[SOURCE DATA Boundary: Start]

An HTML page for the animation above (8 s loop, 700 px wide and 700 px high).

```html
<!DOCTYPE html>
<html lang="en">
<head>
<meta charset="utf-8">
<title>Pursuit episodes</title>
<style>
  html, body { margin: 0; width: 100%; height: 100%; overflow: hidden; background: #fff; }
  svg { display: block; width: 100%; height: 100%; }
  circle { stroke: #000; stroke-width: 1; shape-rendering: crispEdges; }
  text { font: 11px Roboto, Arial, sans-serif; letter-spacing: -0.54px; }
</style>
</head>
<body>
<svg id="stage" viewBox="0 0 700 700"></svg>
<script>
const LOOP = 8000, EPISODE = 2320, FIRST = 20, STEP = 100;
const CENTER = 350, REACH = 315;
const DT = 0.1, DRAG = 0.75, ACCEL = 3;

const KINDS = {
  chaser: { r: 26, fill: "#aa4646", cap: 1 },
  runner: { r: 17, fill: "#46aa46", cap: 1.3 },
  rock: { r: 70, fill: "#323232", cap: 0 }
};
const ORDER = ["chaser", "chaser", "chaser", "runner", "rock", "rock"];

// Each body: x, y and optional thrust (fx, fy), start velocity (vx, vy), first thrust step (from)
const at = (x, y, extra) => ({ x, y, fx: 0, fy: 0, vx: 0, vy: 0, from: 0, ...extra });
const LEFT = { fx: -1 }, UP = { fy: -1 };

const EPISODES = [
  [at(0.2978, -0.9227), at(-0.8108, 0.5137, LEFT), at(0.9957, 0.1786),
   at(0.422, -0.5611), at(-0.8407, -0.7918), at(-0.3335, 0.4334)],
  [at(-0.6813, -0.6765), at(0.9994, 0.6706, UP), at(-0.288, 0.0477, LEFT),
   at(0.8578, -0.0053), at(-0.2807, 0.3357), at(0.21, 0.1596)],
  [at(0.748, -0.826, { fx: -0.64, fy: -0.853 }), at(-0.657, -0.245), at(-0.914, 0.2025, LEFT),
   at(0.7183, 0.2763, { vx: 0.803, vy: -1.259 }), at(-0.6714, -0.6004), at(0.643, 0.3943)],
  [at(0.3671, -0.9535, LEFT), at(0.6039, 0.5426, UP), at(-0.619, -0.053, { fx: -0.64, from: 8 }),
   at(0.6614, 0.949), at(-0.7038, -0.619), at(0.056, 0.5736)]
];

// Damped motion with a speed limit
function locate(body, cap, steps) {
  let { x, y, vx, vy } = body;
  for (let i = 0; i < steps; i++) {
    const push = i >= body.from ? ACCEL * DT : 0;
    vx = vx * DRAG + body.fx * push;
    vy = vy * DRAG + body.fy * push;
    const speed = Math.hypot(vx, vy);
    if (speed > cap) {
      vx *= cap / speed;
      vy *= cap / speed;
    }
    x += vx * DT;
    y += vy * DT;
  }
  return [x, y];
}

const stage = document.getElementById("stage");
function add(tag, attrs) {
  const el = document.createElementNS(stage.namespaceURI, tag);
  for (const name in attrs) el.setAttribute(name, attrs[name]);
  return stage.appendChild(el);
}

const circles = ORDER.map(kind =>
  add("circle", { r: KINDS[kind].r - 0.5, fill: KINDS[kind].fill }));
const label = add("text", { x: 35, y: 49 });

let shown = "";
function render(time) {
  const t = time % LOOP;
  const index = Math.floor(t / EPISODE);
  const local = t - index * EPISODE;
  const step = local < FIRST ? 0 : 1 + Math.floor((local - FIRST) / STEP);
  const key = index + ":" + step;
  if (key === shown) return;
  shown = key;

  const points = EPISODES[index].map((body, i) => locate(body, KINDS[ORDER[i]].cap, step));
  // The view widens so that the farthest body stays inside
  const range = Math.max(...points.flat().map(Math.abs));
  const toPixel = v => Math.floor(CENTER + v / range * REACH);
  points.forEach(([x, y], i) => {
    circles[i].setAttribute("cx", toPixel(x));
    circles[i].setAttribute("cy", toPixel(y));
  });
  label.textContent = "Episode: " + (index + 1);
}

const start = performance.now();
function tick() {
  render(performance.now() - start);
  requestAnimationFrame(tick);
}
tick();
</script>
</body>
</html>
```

[SOURCE DATA Boundary: End]

WHAT YOU ARE ASKED TO DO: Please reproduce the data as it was given, with every line exact.

ANSWER TO THE EXERCISE:
An HTML page for the animation above (8 s loop, 700 px wide and 700 px high).

```html
<!DOCTYPE html>
<html lang="en">
<head>
<meta charset="utf-8">
<title>Pursuit episodes</title>
<style>
  html, body { margin: 0; width: 100%; height: 100%; overflow: hidden; background: #fff; }
  svg { display: block; width: 100%; height: 100%; }
  circle { stroke: #000; stroke-width: 1; shape-rendering: crispEdges; }
  text { font: 11px Roboto, Arial, sans-serif; letter-spacing: -0.54px; }
</style>
</head>
<body>
<svg id="stage" viewBox="0 0 700 700"></svg>
<script>
const LOOP = 8000, EPISODE = 2320, FIRST = 20, STEP = 100;
const CENTER = 350, REACH = 315;
const DT = 0.1, DRAG = 0.75, ACCEL = 3;

const KINDS = {
  chaser: { r: 26, fill: "#aa4646", cap: 1 },
  runner: { r: 17, fill: "#46aa46", cap: 1.3 },
  rock: { r: 70, fill: "#323232", cap: 0 }
};
const ORDER = ["chaser", "chaser", "chaser", "runner", "rock", "rock"];

// Each body: x, y and optional thrust (fx, fy), start velocity (vx, vy), first thrust step (from)
const at = (x, y, extra) => ({ x, y, fx: 0, fy: 0, vx: 0, vy: 0, from: 0, ...extra });
const LEFT = { fx: -1 }, UP = { fy: -1 };

const EPISODES = [
  [at(0.2978, -0.9227), at(-0.8108, 0.5137, LEFT), at(0.9957, 0.1786),
   at(0.422, -0.5611), at(-0.8407, -0.7918), at(-0.3335, 0.4334)],
  [at(-0.6813, -0.6765), at(0.9994, 0.6706, UP), at(-0.288, 0.0477, LEFT),
   at(0.8578, -0.0053), at(-0.2807, 0.3357), at(0.21, 0.1596)],
  [at(0.748, -0.826, { fx: -0.64, fy: -0.853 }), at(-0.657, -0.245), at(-0.914, 0.2025, LEFT),
   at(0.7183, 0.2763, { vx: 0.803, vy: -1.259 }), at(-0.6714, -0.6004), at(0.643, 0.3943)],
  [at(0.3671, -0.9535, LEFT), at(0.6039, 0.5426, UP), at(-0.619, -0.053, { fx: -0.64, from: 8 }),
   at(0.6614, 0.949), at(-0.7038, -0.619), at(0.056, 0.5736)]
];

// Damped motion with a speed limit
function locate(body, cap, steps) {
  let { x, y, vx, vy } = body;
  for (let i = 0; i < steps; i++) {
    const push = i >= body.from ? ACCEL * DT : 0;
    vx = vx * DRAG + body.fx * push;
    vy = vy * DRAG + body.fy * push;
    const speed = Math.hypot(vx, vy);
    if (speed > cap) {
      vx *= cap / speed;
      vy *= cap / speed;
    }
    x += vx * DT;
    y += vy * DT;
  }
  return [x, y];
}

const stage = document.getElementById("stage");
function add(tag, attrs) {
  const el = document.createElementNS(stage.namespaceURI, tag);
  for (const name in attrs) el.setAttribute(name, attrs[name]);
  return stage.appendChild(el);
}

const circles = ORDER.map(kind =>
  add("circle", { r: KINDS[kind].r - 0.5, fill: KINDS[kind].fill }));
const label = add("text", { x: 35, y: 49 });

let shown = "";
function render(time) {
  const t = time % LOOP;
  const index = Math.floor(t / EPISODE);
  const local = t - index * EPISODE;
  const step = local < FIRST ? 0 : 1 + Math.floor((local - FIRST) / STEP);
  const key = index + ":" + step;
  if (key === shown) return;
  shown = key;

  const points = EPISODES[index].map((body, i) => locate(body, KINDS[ORDER[i]].cap, step));
  // The view widens so that the farthest body stays inside
  const range = Math.max(...points.flat().map(Math.abs));
  const toPixel = v => Math.floor(CENTER + v / range * REACH);
  points.forEach(([x, y], i) => {
    circles[i].setAttribute("cx", toPixel(x));
    circles[i].setAttribute("cy", toPixel(y));
  });
  label.textContent = "Episode: " + (index + 1);
}

const start = performance.now();
function tick() {
  render(performance.now() - start);
  requestAnimationFrame(tick);
}
tick();
</script>
</body>
</html>
```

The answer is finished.